“On the other hand, the Bayes factors from the true alternative models with reasonable powers should be, on average, greater than 1 (i.e., favoring the alternative over the null models). Therefore, the sample mean of the observed Bayes factors carries information regarding the mixture percentage.”

**T**he estimator of this true proportion ends up being the proportion of Bayes factors less than 1, an anti-climactic proposal as it means accepting the null each time the Bayes factor is less than 1. (I did not check the proof that it overestimates the true proportion. ) Or the one of Storey (2003). However, the above quote shows it is validated only when the (true) alternative connects with the Bayes factor. So I do not see how this agrees with the robustness property of behaving well “under misspecifications of parametric alternative models”. Furthermore, in the specific framework adopted by the paper, the “misspecifications” are difficult to fathom, as they would mean that the parameter-free distributions of the observations under the alternatives are wrong and thus may render the Bayes factors to be arbitrary. Hence jeopardising the validity of the selection process. So there is something missing in the picture, I fear.

**T**hus, while the second half of the paper is dedicated to an extensive simulation study, what I found the most interesting direction in the paper is the question of the distribution of the Bayes factors (under the null or not), albeit not a Bayesian question, as it relates to the use and the calibration of ABC model choice (and the proposal by Fearnhead and Prangle of using the Bayes factor as *the* summary statistics). The fact that the (marginal) expectation of the Bayes factor under the null (marginal) is noteworthy but not as compelling as the author argues, because (a) it is only an expectation and (b) it tells nothing about the alternative. The distribution of the Bayes factor does depend upon the alternative through the Bayes factor, so mileage [of the quantile Bayes factor] may vary (as shown by the assumption “for Bayes factors with reasonable power”, p.14). Drawing Bayesian inference based on Bayes factors only is nonetheless an area worth investigating!

April 5, 2016 at 3:40 pm

“The estimator of this true proportion ends up being the proportion of Bayes factors less than 1”

This isn’t the estimator used. The estimate involves identifying the largest set of of Bayes factors (BFs) such that their sample mean is less than 1. This means that many factors greater than 1 may be included in this proportion.

I think the justification is as follows: Imagine that you have a large collection is tests where you know the null is true. Then compute the BF for each. The sample mean should be less than 1. With a small collection of null tests, it is possible that the sample mean will sneak above 1, but with a large collection is should be very very unlikely.

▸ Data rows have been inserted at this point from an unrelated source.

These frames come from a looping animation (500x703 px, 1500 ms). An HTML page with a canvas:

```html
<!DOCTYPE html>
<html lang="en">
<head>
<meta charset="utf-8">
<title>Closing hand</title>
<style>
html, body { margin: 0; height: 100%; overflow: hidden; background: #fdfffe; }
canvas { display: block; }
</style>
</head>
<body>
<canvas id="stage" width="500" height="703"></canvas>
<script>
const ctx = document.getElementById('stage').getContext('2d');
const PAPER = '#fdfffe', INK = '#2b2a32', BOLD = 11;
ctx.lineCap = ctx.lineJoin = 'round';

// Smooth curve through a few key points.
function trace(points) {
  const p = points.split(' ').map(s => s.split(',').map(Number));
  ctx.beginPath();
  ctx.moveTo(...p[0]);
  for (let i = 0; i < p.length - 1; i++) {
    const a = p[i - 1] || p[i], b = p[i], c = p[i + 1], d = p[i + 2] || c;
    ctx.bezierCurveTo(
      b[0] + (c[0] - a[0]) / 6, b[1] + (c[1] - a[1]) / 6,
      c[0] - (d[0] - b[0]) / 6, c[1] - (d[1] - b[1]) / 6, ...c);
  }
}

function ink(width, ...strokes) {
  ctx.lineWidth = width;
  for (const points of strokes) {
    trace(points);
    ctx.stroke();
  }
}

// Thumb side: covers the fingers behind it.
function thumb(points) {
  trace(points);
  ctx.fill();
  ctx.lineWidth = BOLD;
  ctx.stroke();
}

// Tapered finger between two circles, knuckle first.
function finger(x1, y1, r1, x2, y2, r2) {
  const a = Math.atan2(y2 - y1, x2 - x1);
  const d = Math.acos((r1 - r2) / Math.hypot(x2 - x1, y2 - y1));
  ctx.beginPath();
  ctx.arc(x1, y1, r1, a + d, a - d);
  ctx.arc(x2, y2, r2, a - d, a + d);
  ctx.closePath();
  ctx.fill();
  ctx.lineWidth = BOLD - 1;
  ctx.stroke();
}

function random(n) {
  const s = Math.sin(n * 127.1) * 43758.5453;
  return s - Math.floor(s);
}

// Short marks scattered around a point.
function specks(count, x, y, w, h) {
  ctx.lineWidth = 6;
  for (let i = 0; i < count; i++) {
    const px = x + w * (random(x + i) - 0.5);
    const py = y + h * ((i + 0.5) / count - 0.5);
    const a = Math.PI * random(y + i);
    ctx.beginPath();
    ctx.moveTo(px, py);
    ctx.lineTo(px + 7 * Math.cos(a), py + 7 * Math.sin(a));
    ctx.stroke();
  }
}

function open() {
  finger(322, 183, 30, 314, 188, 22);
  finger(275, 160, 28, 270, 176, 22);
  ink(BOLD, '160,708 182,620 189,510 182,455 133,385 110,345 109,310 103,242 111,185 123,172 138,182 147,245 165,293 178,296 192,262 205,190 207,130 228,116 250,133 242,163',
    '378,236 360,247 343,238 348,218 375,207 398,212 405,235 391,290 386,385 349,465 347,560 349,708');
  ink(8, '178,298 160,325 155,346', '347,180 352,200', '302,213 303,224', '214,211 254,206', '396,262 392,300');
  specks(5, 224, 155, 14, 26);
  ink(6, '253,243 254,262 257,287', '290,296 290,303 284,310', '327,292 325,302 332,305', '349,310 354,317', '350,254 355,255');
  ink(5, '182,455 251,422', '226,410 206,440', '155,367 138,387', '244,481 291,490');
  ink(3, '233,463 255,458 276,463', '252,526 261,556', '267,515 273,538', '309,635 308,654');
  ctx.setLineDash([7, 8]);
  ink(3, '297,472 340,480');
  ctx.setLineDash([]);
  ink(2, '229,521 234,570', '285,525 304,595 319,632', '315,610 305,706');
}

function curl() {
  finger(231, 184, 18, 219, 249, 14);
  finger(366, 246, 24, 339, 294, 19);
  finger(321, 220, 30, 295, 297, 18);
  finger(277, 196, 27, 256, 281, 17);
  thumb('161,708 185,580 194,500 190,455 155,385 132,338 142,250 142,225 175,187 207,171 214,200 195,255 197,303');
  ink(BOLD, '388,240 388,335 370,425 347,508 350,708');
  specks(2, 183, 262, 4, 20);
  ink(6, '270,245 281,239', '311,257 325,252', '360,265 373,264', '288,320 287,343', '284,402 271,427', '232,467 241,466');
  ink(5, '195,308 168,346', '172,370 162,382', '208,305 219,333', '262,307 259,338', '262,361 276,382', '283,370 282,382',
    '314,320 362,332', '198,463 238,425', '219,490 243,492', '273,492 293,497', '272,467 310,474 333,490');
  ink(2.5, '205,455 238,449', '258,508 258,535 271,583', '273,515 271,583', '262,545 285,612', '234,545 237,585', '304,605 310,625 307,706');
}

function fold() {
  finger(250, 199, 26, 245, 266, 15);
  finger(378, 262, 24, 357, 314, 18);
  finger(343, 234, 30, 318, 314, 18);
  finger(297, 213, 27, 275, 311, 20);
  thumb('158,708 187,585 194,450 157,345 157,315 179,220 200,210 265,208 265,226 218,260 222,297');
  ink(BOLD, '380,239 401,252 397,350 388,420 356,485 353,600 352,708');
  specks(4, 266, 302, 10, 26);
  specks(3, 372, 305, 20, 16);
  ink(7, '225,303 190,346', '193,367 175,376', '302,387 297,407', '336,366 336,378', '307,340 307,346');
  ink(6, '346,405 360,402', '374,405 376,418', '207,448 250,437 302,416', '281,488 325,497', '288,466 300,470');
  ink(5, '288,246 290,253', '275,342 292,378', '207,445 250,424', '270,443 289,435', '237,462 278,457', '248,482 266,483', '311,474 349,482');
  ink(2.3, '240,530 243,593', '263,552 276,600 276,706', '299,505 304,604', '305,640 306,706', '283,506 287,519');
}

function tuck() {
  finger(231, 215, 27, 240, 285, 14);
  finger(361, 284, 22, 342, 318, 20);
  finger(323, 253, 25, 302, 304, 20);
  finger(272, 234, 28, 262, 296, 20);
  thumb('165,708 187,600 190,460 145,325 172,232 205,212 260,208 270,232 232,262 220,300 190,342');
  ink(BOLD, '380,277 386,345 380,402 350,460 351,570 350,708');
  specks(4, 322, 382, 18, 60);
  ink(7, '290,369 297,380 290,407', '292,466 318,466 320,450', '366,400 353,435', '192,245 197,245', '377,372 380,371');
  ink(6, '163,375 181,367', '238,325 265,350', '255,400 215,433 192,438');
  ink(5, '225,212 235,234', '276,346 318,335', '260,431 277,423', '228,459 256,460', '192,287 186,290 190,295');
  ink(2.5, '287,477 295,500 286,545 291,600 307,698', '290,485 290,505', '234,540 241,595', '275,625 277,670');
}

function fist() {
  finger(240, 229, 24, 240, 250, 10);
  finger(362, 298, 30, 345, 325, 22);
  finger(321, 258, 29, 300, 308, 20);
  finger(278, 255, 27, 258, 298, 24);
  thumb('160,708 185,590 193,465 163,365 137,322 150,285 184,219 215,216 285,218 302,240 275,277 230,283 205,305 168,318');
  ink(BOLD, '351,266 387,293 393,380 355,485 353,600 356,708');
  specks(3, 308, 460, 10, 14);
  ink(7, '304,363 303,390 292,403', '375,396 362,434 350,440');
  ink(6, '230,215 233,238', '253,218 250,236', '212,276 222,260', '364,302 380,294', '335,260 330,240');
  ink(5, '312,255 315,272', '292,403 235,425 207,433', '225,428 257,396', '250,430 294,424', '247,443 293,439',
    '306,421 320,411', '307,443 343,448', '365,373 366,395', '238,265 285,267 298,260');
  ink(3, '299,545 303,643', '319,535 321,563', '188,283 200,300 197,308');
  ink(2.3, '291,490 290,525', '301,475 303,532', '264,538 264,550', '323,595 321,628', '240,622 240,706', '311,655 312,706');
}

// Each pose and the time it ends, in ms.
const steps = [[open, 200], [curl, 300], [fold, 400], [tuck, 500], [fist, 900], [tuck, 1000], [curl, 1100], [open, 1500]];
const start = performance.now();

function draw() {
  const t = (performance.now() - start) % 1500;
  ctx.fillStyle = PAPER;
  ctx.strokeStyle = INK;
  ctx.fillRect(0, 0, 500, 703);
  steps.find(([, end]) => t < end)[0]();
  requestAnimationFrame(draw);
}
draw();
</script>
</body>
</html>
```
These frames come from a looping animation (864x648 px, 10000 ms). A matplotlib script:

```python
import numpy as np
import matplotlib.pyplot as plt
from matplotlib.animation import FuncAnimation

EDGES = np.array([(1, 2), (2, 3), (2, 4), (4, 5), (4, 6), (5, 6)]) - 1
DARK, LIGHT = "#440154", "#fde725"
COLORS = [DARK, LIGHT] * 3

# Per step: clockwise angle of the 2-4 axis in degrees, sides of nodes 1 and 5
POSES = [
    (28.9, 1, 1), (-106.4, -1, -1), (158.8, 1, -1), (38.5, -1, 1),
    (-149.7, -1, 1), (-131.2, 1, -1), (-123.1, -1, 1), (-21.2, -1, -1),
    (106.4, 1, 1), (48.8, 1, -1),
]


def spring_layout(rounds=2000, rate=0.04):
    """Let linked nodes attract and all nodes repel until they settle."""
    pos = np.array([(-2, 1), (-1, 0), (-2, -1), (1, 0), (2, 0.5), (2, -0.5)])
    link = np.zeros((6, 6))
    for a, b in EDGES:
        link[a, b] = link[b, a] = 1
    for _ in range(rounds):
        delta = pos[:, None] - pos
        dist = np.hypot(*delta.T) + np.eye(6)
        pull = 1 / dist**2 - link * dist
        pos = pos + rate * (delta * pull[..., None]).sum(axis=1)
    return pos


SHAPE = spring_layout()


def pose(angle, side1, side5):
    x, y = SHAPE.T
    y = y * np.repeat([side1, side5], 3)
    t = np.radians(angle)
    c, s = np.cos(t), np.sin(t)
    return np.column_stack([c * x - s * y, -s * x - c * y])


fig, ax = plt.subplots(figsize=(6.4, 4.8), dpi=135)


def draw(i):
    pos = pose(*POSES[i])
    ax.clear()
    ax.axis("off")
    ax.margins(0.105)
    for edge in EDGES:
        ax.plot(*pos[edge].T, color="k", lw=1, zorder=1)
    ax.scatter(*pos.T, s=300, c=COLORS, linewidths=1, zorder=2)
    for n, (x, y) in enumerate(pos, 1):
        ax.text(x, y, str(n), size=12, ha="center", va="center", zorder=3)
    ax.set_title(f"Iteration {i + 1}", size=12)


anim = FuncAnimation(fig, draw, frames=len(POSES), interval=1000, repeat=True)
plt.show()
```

We now consider the tests where the null is not true. Hopefully, their expected BF will be *much* greater than 1, and the observed BFs also, and therefore not become part of the set discussed above.

Under very well specified alternatives, where the alternative is very different from the null and where the BF test is very powerful, then the set discussed above should give a good estimate of the proportion of null tests.

But the alternatives may be misspecified. This means their BFs (expected and observed) might be smaller than 1. (Basically, we can’t really say anything about the BF’s distribution when the null is false.) The good news is that this should, at worst, lead to an overestimate of the proportion via increasing (not decreasing) the size of the set used in the estimator.

December 20, 2013 at 3:19 am

Dear Xi’an,

Thanks very much for your comments, I did ask for them :-) and I sincerely appreciate your thoughts! This is mainly because I believe that what we have engaged here should be the future of academic publishing, i.e., open access (via arXiv) and open discussion (via blog or social media).

I also think I owe you (and your readers) a detailed response which I will probably write in the next a few days. For now, I just want to clarify that the setting I considered in the paper is simultaneous testing of a large number of hypothese where applying Bayesian asymptotics becomes appropriate. This should distinguish our approach with what Johnson considered.